PROBLEM DETAILS:
Where does the string "seed" appear in the listing below? Copy every line where it does.

= = = = =

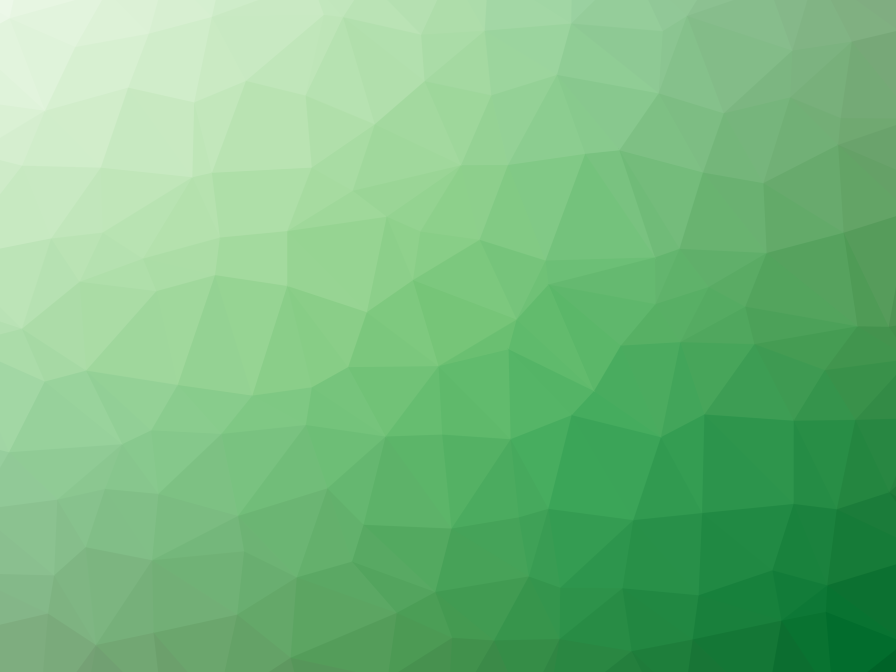
This background is drawn by a Shadertoy shader. Its source:

```glsl
// Low-poly green backdrop: a jittered square grid is split into triangles,
// each filled flat with a two-axis gradient sampled at its centroid.
// Triangle edges are smoothed by distance-based coverage.

#define ROWS 10.0        // grid cells over the canvas height
#define JITTER 0.82      // vertex wander, as a share of one cell
#define RAMP_SPAN 0.81   // part of the colour ramp seen along each axis
#define EDGE_SOFT 0.7    // half width of the edge smoothing, in pixels

const vec3 GREENS[9] = vec3[9](
    vec3(0.969, 0.988, 0.961), vec3(0.898, 0.961, 0.878), vec3(0.780, 0.914, 0.753),
    vec3(0.631, 0.851, 0.608), vec3(0.455, 0.769, 0.463), vec3(0.255, 0.671, 0.365),
    vec3(0.137, 0.545, 0.271), vec3(0.000, 0.427, 0.173), vec3(0.000, 0.267, 0.106));

// Linear RGB to XYZ, one column per primary
const mat3 RGB_TO_XYZ = mat3(
    0.4124, 0.2126, 0.0193,
    0.3576, 0.7152, 0.1192,
    0.1805, 0.0722, 0.9505);

vec2 hash22(vec2 p) {
    vec3 h = fract(p.xyx * vec3(0.1031, 0.1030, 0.0973));
    h += dot(h, h.yzx + 33.33);
    return fract((h.xx + h.yz) * h.zy);
}

float cross2(vec2 a, vec2 b) { return a.x * b.y - a.y * b.x; }

vec2 meshVertex(vec2 cell) {
    return cell + 0.5 + JITTER * (hash22(cell + 17.0) - 0.5);
}

// Ramp colour in a perceptual space (cube-rooted XYZ)
vec3 perceptualRamp(float t) {
    float f = clamp(t, 0.0, 1.0) * 8.0;
    int i = min(int(f), 7);
    vec3 rgb = mix(GREENS[i], GREENS[i + 1], f - float(i));
    return pow(RGB_TO_XYZ * pow(rgb, vec3(2.2)), vec3(1.0 / 3.0));
}

// Even blend of a left-to-right and a top-to-bottom ramp
vec3 gradientAt(vec2 p) {
    vec2 uv = p / (ROWS * vec2(iResolution.x / iResolution.y, 1.0));
    vec2 t = 0.5 + RAMP_SPAN * (vec2(uv.x, 1.0 - uv.y) - 0.5);
    vec3 c = 0.5 * (perceptualRamp(t.x) + perceptualRamp(t.y));
    vec3 rgb = inverse(RGB_TO_XYZ) * (c * c * c);
    return pow(max(rgb, 0.0), vec3(1.0 / 2.2));
}

// Signed distance to the line a-b, positive on its left
float leftOf(vec2 p, vec2 a, vec2 b) {
    return cross2(b - a, p - a) / max(length(b - a), 1e-4);
}

// Adds one counter-clockwise triangle: colour in rgb, coverage in a
void addTriangle(inout vec4 sum, vec2 p, vec2 a, vec2 b, vec2 c, float soft) {
    if (cross2(b - a, c - a) <= 0.0) return;
    float d = min(leftOf(p, a, b), min(leftOf(p, b, c), leftOf(p, c, a)));
    float cover = smoothstep(-soft, soft, d);
    if (cover > 0.0) sum += cover * vec4(gradientAt((a + b + c) / 3.0), 1.0);
}

// True when the diagonal b-d is the better split (opposite angles at b and d)
bool splitAtBD(vec2 a, vec2 b, vec2 c, vec2 d) {
    vec2 b1 = c - b, b2 = a - b, d1 = a - d, d2 = c - d;
    return cross2(b1, b2) * dot(d1, d2) + dot(b1, b2) * cross2(d1, d2) < 0.0;
}

void mainImage(out vec4 fragColor, in vec2 fragCoord) {
    float cellsPerPixel = ROWS / iResolution.y;
    vec2 p = fragCoord * cellsPerPixel;
    float soft = EDGE_SOFT * cellsPerPixel;
    vec2 home = floor(p - 0.5);
    vec4 sum = vec4(0.0);

    // Visit every grid quad that can reach this point
    for (int y = -1; y <= 1; y++)
    for (int x = -1; x <= 1; x++) {
        vec2 cell = home + vec2(x, y);
        vec2 a = meshVertex(cell);
        vec2 b = meshVertex(cell + vec2(1.0, 0.0));
        vec2 c = meshVertex(cell + vec2(1.0, 1.0));
        vec2 d = meshVertex(cell + vec2(0.0, 1.0));
        if (splitAtBD(a, b, c, d)) {
            addTriangle(sum, p, a, b, d, soft);
            addTriangle(sum, p, b, c, d, soft);
        } else {
            addTriangle(sum, p, a, b, c, soft);
            addTriangle(sum, p, a, c, d, soft);
        }
    }

    vec3 color = sum.a > 0.0 ? sum.rgb / sum.a : gradientAt(p);
    fragColor = vec4(color, 1.0);
}
```
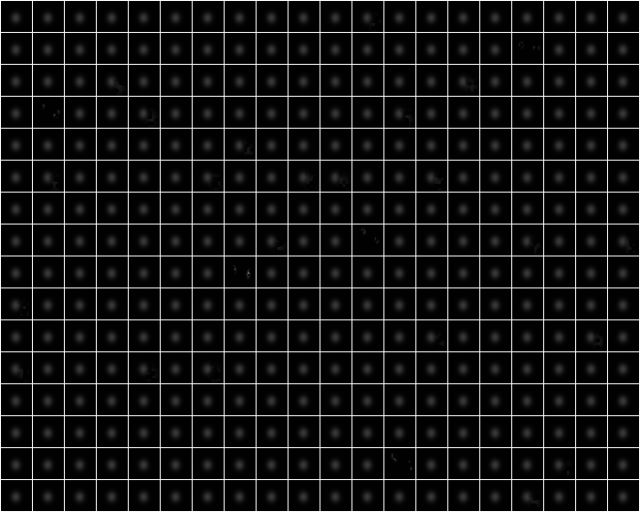
Write a Shadertoy shader that draws this pattern.

```glsl
// Grid of thin white lines on black, a faint soft glow in each cell, a few cells worn or blank.

const vec2  GRID         = vec2(20.0, 16.0);    // cells across and down
const float LINE_WIDTH   = 2.0 / 66.0;          // in cells; full lines also frame the sheet
const vec3  LINE_COLOR   = vec3(1.0);
const vec3  BACKGROUND   = vec3(0.004);
const vec2  GLOW_CENTER  = vec2(0.481, 0.542);  // in the cell, from its top left
const vec2  GLOW_RADIUS  = vec2(0.143, 0.163);
const float GLOW_POWER   = 2.2;                 // steepness of the falloff
const float GLOW_PEAK    = 0.215;
const int   BLANK_COUNT  = 5;                   // cells that lost their glow
const int   SMUDGE_COUNT = 22;                  // cells with a broken, smeared glow
const float SMUDGE_LEVEL = 0.085;
const float FLECK_LEVEL  = 0.28;

float hash(vec2 p) {
    return fract(sin(dot(p, vec2(127.1, 311.7))) * 43758.5453);
}

float noise(vec2 p) {
    vec2 i = floor(p), f = fract(p);
    f = f * f * (3.0 - 2.0 * f);
    return mix(mix(hash(i), hash(i + vec2(1, 0)), f.x),
               mix(hash(i + vec2(0, 1)), hash(i + vec2(1, 1)), f.x), f.y);
}

float gaussian(vec2 p, vec2 sigma) {
    p /= sigma;
    return exp(-0.5 * dot(p, p));
}

// True if the cell is one of count cells spread at random along the columns.
bool isChosen(vec2 cell, int count, float seed) {
    for (int i = 0; i < count; i++) {
        float k = float(i);
        float across = (k + hash(vec2(k, seed))) / float(count);
        float down = hash(vec2(k + 0.5, seed + 1.7));
        if (cell == floor(vec2(across, down) * GRID)) return true;
    }
    return false;
}

// Box-filtered grid lines: the exact share of the pixel that they cover.
float gridLines(vec2 p, vec2 pixel) {
    vec2 d = abs(fract(p + 0.5) - 0.5);
    vec2 cover = (0.5 * (LINE_WIDTH + pixel) - d) / pixel;
    cover = clamp(cover, vec2(0.0), min(vec2(1.0), LINE_WIDTH / pixel));
    return 1.0 - (1.0 - cover.x) * (1.0 - cover.y);
}

float glow(vec2 p) {
    return GLOW_PEAK * exp(-pow(length((p - GLOW_CENTER) / GLOW_RADIUS), GLOW_POWER));
}

// Ragged grey smear trailing off to the lower right.
float smudge(vec2 p, vec2 seed) {
    float patches = smoothstep(0.48, 0.72, noise(p * 9.0 + seed));
    float tail = gaussian(p - vec2(0.73, 0.70), vec2(0.11, 0.16));
    return SMUDGE_LEVEL * patches * tail;
}

// Small remnants left in a blank cell.
float flecks(vec2 p, vec2 seed) {
    float sum = 0.0;
    for (int i = 0; i < 5; i++) {
        vec2 key = seed + float(i) * 7.3;
        vec2 jitter = vec2(hash(key), hash(key + 2.7)) - 0.5;
        vec2 anchor = i < 2 ? vec2(0.33, 0.32) : vec2(0.78, 0.54);
        vec2 size = mix(vec2(0.016), vec2(0.034, 0.060), hash(key + 5.1));
        float level = FLECK_LEVEL * (0.25 + 0.75 * hash(key + 9.4));
        sum += level * gaussian(p - anchor - jitter * vec2(0.18, 0.28), size);
    }
    return sum * smoothstep(0.15, 0.65, noise(p * 17.0 + seed));
}

void mainImage(out vec4 fragColor, in vec2 fragCoord) {
    // Cell coordinates from the top left, whole numbers at the line centers
    vec2 pixel = (GRID + LINE_WIDTH) / iResolution.xy;
    vec2 p = vec2(fragCoord.x, iResolution.y - fragCoord.y) * pixel - 0.5 * LINE_WIDTH;
    vec2 cell = floor(p), local = fract(p);
    vec2 seed = cell * 13.7 + 4.2;

    // Glow, with its damage
    float light = glow(local);
    if (isChosen(cell, BLANK_COUNT, 3.1)) {
        light = flecks(local, seed);
    } else if (isChosen(cell, SMUDGE_COUNT, 8.6)) {
        float bite = smoothstep(0.47, 0.65, local.x) * noise(local * 12.0 + seed);
        light = light * (1.0 - 0.6 * bite) + smudge(local, seed);
    }

    // Lines on top
    vec3 color = mix(BACKGROUND + light, LINE_COLOR, gridLines(p, pixel));
    fragColor = vec4(color, 1.0);
}
```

= = = = =

SOLUTION FOR THIS EXERCISE:
bool isChosen(vec2 cell, int count, float seed) {
        float across = (k + hash(vec2(k, seed))) / float(count);
        float down = hash(vec2(k + 0.5, seed + 1.7));
float smudge(vec2 p, vec2 seed) {
    float patches = smoothstep(0.48, 0.72, noise(p * 9.0 + seed));
float flecks(vec2 p, vec2 seed) {
        vec2 key = seed + float(i) * 7.3;
    return sum * smoothstep(0.15, 0.65, noise(p * 17.0 + seed));
    vec2 seed = cell * 13.7 + 4.2;
        light = flecks(local, seed);
        float bite = smoothstep(0.47, 0.65, local.x) * noise(local * 12.0 + seed);
        light = light * (1.0 - 0.6 * bite) + smudge(local, seed);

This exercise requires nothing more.